September 23, 2019
Stuttering is a very common pediatric complaint. The movie, the King's Speech, about King George the 6th of England, highlights the difficulties faced by those with speech impediments. Stuttering is a speech fluency problem where the spoken language is repeated as sounds, syllables or words.
5 in 100 children will stutter at some time in their life. The fluency dysfunction usually lasts for months and self resolves. Of these stuttering children, a small subset do not self resolve and persist into adulthood just like King George. This group will need further interventions to reduce the problem and help the adult achieve normal fluency.
The rule of thumb in pediatrics is to refer a child for speech therapy evaluation if the stuttering has lasted for greater than 6 months and/or the child has significant anxiety related to the issue. We also recommend referral earlier if a child has a strong family history of a first degree relative with severe or moderate adult stuttering.
There are many interventions that have been tried as outlined in the Baxter article. Mindfulness, cognitive behavioral therapy and targeted speech therapy all have shown benefit over time. Essentially, anything that can reduce stress can have a meaningful benefit.
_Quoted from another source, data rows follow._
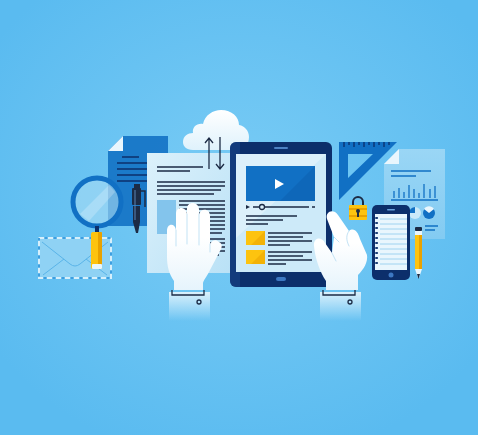
<!DOCTYPE html>
<html lang="en">
<head>
<meta charset="utf-8">
<title>Online documents illustration</title>
<style>
:root{
  --sky:#5abbf0; --sky-light:#7accf5;
  --navy:#0c2f6b; --ink:#1c2b45; --blue:#1170c4; --mid:#3d9ee0;
  --pale:#cdeaf9; --ice:#e9f6fd; --white:#fff; --yellow:#fdc30f; --amber:#e9a200;
}
html,body{margin:0;width:478px;height:435px;overflow:hidden;background:var(--sky)}
svg{display:block}
.navy{fill:var(--navy)} .ink{fill:var(--ink)} .blue{fill:var(--blue)} .mid{fill:var(--mid)}
.pale{fill:var(--pale)} .ice{fill:var(--ice)} .white{fill:var(--white)}
.yellow{fill:var(--yellow)} .amber{fill:var(--amber)}
.line{fill:none;stroke:var(--ink);stroke-width:1.3}
.line-navy{fill:none;stroke:var(--navy);stroke-width:1.3}
.line-blue{fill:none;stroke:var(--blue);stroke-width:1.3}
.line-white{fill:none;stroke:var(--white);stroke-width:1}
.finger-gap{fill:none;stroke:#c3e3f5;stroke-width:1;stroke-linecap:round}
</style>
</head>
<body>
<svg width="478" height="435" viewBox="0 0 478 435" role="img" aria-label="Hands holding a tablet and a paper document, surrounded by office tools">
  <defs>
    <radialGradient id="sky" cx="50%" cy="45%" r="62%">
      <stop offset="0" stop-color="var(--sky-light)"/>
      <stop offset="1" stop-color="var(--sky)"/>
    </radialGradient>
    <linearGradient id="hand" x1="0" y1="0" x2="0" y2="1">
      <stop offset=".4" stop-color="#fff"/>
      <stop offset="1" stop-color="#e6f4fc"/>
    </linearGradient>
    <linearGradient id="sleeve" x1="0" y1="0" x2="0" y2="1">
      <stop offset="0" stop-color="#fff" stop-opacity=".75"/>
      <stop offset="1" stop-color="#fff" stop-opacity="0"/>
    </linearGradient>
    <linearGradient id="cloud" x1="0" y1="0" x2="0" y2="1">
      <stop offset="0" stop-color="#fff"/>
      <stop offset="1" stop-color="#dff2fc"/>
    </linearGradient>
    <linearGradient id="page" x1="0" y1="0" x2="1" y2="1">
      <stop offset="0" stop-color="#dcf1fb"/>
      <stop offset="1" stop-color="#b9e1f6"/>
    </linearGradient>
    <linearGradient id="faded-page" x1="0" y1="0" x2="0" y2="1">
      <stop offset="0" stop-color="#9ad6f5"/>
      <stop offset="1" stop-color="#83cbf2"/>
    </linearGradient>
    <g id="cuff">
      <rect x="0" y="0" width="41" height="29" fill="url(#sleeve)"/>
      <path class="line" d="M3 -2V3H35V-2"/>
      <circle class="line" cx="30" cy="10" r="2"/>
    </g>
    <g id="ring">
      <circle class="navy" cx="2" cy="0" r="1.1"/>
      <path class="line-navy" stroke-width="1" d="M-3 0H2"/>
    </g>
  </defs>

  <rect id="background" width="478" height="435" fill="url(#sky)"/>

  <g id="blue-document">
    <path class="blue" opacity=".88" d="M123 136H168V226H108V151Z"/>
    <path class="ice" d="M123 136V151H108Z"/>
    <path class="line-navy" d="M122 157H139M117 163H147M117 169H147M117 175H147M117 181H147"/>
  </g>

  <g id="cloud-transfer">
    <path fill="url(#cloud)" d="M193 150C186 150 183 146 183 142C183 136 188 133 193 133C192 127 197 123 203 124C205 115 213 110 221 110C232 110 239 117 239 125C245 126 249 131 249 137C249 145 244 150 237 150Z"/>
  </g>

  <g id="envelope">
    <rect x="38" y="237" width="74" height="42" fill="#8fd2f4"/>
    <rect x="39" y="238" width="72" height="40" fill="none" stroke="#d6effb" stroke-width="2" stroke-dasharray="5 4"/>
    <rect x="39" y="238" width="72" height="40" fill="none" stroke="#3d9ee0" stroke-width="2" stroke-dasharray="3 6" stroke-dashoffset="-5.5"/>
    <path fill="none" stroke="#5ab4e8" d="M42 242L70 264Q75 268 80 264L108 242M43 275L64 259M107 275L86 259"/>
  </g>

  <g id="magnifier">
    <circle cx="97" cy="202" r="23" fill="#a9dcf6" fill-opacity=".6"/>
    <path fill="#fff" opacity=".22" d="M80 214L109 185L115 192L89 221Z"/>
    <circle cx="97" cy="202" r="24" fill="none" stroke="#1170c4" stroke-width="5"/>
    <rect class="navy" x="95" y="226" width="4" height="8"/>
    <rect class="yellow" x="91" y="232" width="11" height="37" rx="2"/>
    <rect class="amber" x="98" y="232" width="4" height="37" rx="1"/>
    <rect class="ice" x="92" y="264" width="10" height="5" rx="1"/>
  </g>

  <g id="pen">
    <rect class="ink" x="134" y="184" width="6" height="4"/>
    <rect class="ink" x="132" y="188" width="9" height="17" rx="1"/>
    <path class="ink" d="M133 206H140V222L138 233H136L133 222Z"/>
    <path d="M140 191H145V207" fill="none" stroke="#1c2b45" stroke-width="1.5"/>
    <path stroke="#5b86b8" d="M135 190V220"/>
  </g>

  <g id="paper-document">
    <rect x="147" y="153" width="84" height="120" fill="url(#page)"/>
    <path class="line" d="M157 167H203M157 171H190"/>
    <path class="line" stroke-width="1.6" d="M157 182H225M157 186H225M157 190H221M157 194H214"/>
    <rect x="157" y="200" width="19" height="34" fill="#83c4ec"/>
    <path class="line" d="M179 201H225M179 205H225M179 209H225M179 213H225M179 217H225M179 221H225M179 225H225M179 229H225M179 233H222M205 239H225M205 243H225M205 247H225M205 251H225M205 255H219"/>
  </g>

  <g id="transfer-arrows">
    <path class="line" stroke-width="1.6" d="M209 169V138M205 143L209 138L213 143M220 137V169M216 164L220 169L224 164"/>
  </g>

  <g id="set-square">
    <path fill="#1170c4" fill-rule="evenodd" d="M339 142H397L339 200ZM348 154V178L373 154Z"/>
    <path class="line-navy" stroke-width="1" d="M344 142V147M349 142V145M354 142V147M359 142V145M364 142V147M369 142V145M374 142V147M379 142V145M384 142V147M389 142V145"/>
  </g>

  <g id="chart-document">
    <path fill="url(#faded-page)" d="M399 149H445V239H384V164Z"/>
    <path class="ice" d="M399 149V164H384Z"/>
    <path class="line-blue" d="M391 171H431M391 176H416"/>
    <path class="line-blue" stroke-width="1" d="M391 200H438"/>
    <path class="line-blue" stroke-width="2" d="M394 198V191M399 198V188M404 198V192M409 198V185M414 198V189M419 198V193M424 198V184M430 198V189M435 198V186"/>
    <circle cx="415" cy="213" r="6" fill="#c9e9f9"/>
    <path class="blue" d="M415 213V207A6 6 0 0 0 409 213Z"/>
    <circle class="blue" cx="429" cy="213" r="6"/>
    <path fill="#e9f6fd" d="M429 213L424 209A6 6 0 0 1 434 209Z"/>
    <path class="line-blue" stroke-width="1" d="M425 226H438M425 230H435"/>
  </g>

  <g id="padlock">
    <path d="M353 206V202A5 5 0 0 1 363 202V206" fill="none" stroke="#1c2b45" stroke-width="2"/>
    <rect class="yellow" x="349" y="205" width="18" height="15" rx="1"/>
    <path class="amber" d="M349 208H367V210H349ZM349 215H367V217H349Z"/>
    <circle class="ink" cx="358" cy="211" r="2"/>
    <rect class="ink" x="357" y="211" width="2" height="6"/>
  </g>

  <g id="tablet">
    <rect class="navy" x="230" y="142" width="102" height="145" rx="6"/>
    <path fill="#1a4a91" d="M230 148A6 6 0 0 1 236 142H240V287H236A6 6 0 0 1 230 281Z" opacity=".45"/>
    <rect x="236" y="154" width="90" height="118" fill="#cdeaf9"/>
    <path fill="#e6f5fd" d="M236 154H326L236 238Z" opacity=".6"/>
    <rect x="274" y="147" width="14" height="2" rx="1" fill="#4d82c4"/>
    <rect x="276" y="277" width="10" height="4" rx="2" fill="#3d78c2"/>
    <g id="video-player">
      <rect class="blue" x="246" y="166" width="69" height="35"/>
      <path fill="#0c5cab" d="M315 166V201H280Z" opacity=".45"/>
      <path class="white" d="M275 179L284 184L275 189Z"/>
      <path class="ink" d="M246 205L250 207L246 209Z"/>
      <path class="line" stroke-width="1.5" d="M253 207H259M265 207H309M312 207H315"/>
      <circle class="line" cx="262" cy="207" r="2.5"/>
    </g>
    <g id="article-list">
      <path class="line" d="M246 216H297M246 220H283M246 224H268"/>
      <rect class="yellow" x="246" y="231" width="19" height="14"/>
      <rect class="yellow" x="246" y="250" width="19" height="14"/>
      <path class="amber" opacity=".5" d="M265 231V245H251ZM265 250V264H251Z"/>
      <path class="line" d="M268 233H312M268 237H303M268 241H312M268 245H290M268 252H312M268 256H303M268 260H312M268 264H286"/>
    </g>
  </g>

  <g id="left-hand">
    <use href="#cuff" x="169" y="292"/>
    <path fill="url(#hand)" d="M174 290V281C169 274 167 266 167 257V231C167 223 175 223 176 230V214C176 206 186 206 187 214V209C187 201 198 201 199 209V215C200 208 210 208 210 216V244C212 240 216 239 219 242C223 244 222 248 220 251L210 270C208 275 204 279 203 283V290Z"/>
    <path class="finger-gap" d="M176 230V246M187 214V244M199 214V245M210 244V252"/>
  </g>

  <g id="right-hand">
    <use href="#cuff" x="320" y="292"/>
    <path fill="url(#hand)" d="M326 290V281C320 272 315 258 314 246C313 237 322 236 325 243L332 253L334 237L327 219C325 212 333 208 338 215L349 231C354 227 358 232 360 239L367 255C368 262 364 269 358 275V290Z"/>
    <path class="finger-gap" d="M349 231C346 235 346 240 349 246M332 253L336 261M334 237L339 242"/>
  </g>

  <g id="phone">
    <rect class="navy" x="372" y="205" width="38" height="75" rx="5"/>
    <rect class="ice" x="375" y="214" width="32" height="56"/>
    <path fill="none" stroke="#9fd3f0" d="M380 219H407M380 224H407M380 229H407M380 234H407M380 239H407M380 244H407M380 249H407M380 254H407M380 259H407M380 264H407"/>
    <rect x="387" y="209" width="8" height="1.5" rx=".7" fill="#6ba3dd"/>
    <circle cx="391" cy="275" r="2.5" fill="#3d78c2"/>
    <g id="spiral">
      <use href="#ring" x="375" y="218"/><use href="#ring" x="375" y="223"/>
      <use href="#ring" x="375" y="228"/><use href="#ring" x="375" y="233"/>
      <use href="#ring" x="375" y="238"/><use href="#ring" x="375" y="243"/>
      <use href="#ring" x="375" y="248"/><use href="#ring" x="375" y="253"/>
      <use href="#ring" x="375" y="258"/><use href="#ring" x="375" y="263"/>
    </g>
  </g>

  <g id="pencil">
    <rect class="ink" x="415" y="227" width="7" height="4" rx="1"/>
    <rect class="ice" x="415" y="231" width="7" height="4"/>
    <rect class="yellow" x="415" y="235" width="7" height="34"/>
    <rect class="amber" x="419" y="235" width="3" height="34"/>
    <path class="ice" d="M415 269H422L419 278H418Z"/>
    <path class="ink" d="M417 274H420L418.5 279Z"/>
  </g>
</svg>
</body>
</html>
From the parent's perspective, here are some critical things to keep in mind: It is important that parents and caregivers support children who stutter. They can do this by reducing the judgement and anxiety provoking punitive behaviors that some people engage in. Other thoughts:
1) Do not finish a child's sentence. Be patient and listen.
2) Try not to criticize a child for stuttering. Children who stutter do not have command over the ability to stop
3) Try to model slow and evenly paced speech for the child to emulate
4) Try and reduce the baseline household stress as stress can exacerbate all anxiety type disorders
5) Discuss the child's stuttering with school teachers to help them know what your plans are
6) Discuss with your child that stuttering happens and that most children outgrow it naturally. Empower them to believe in resolution.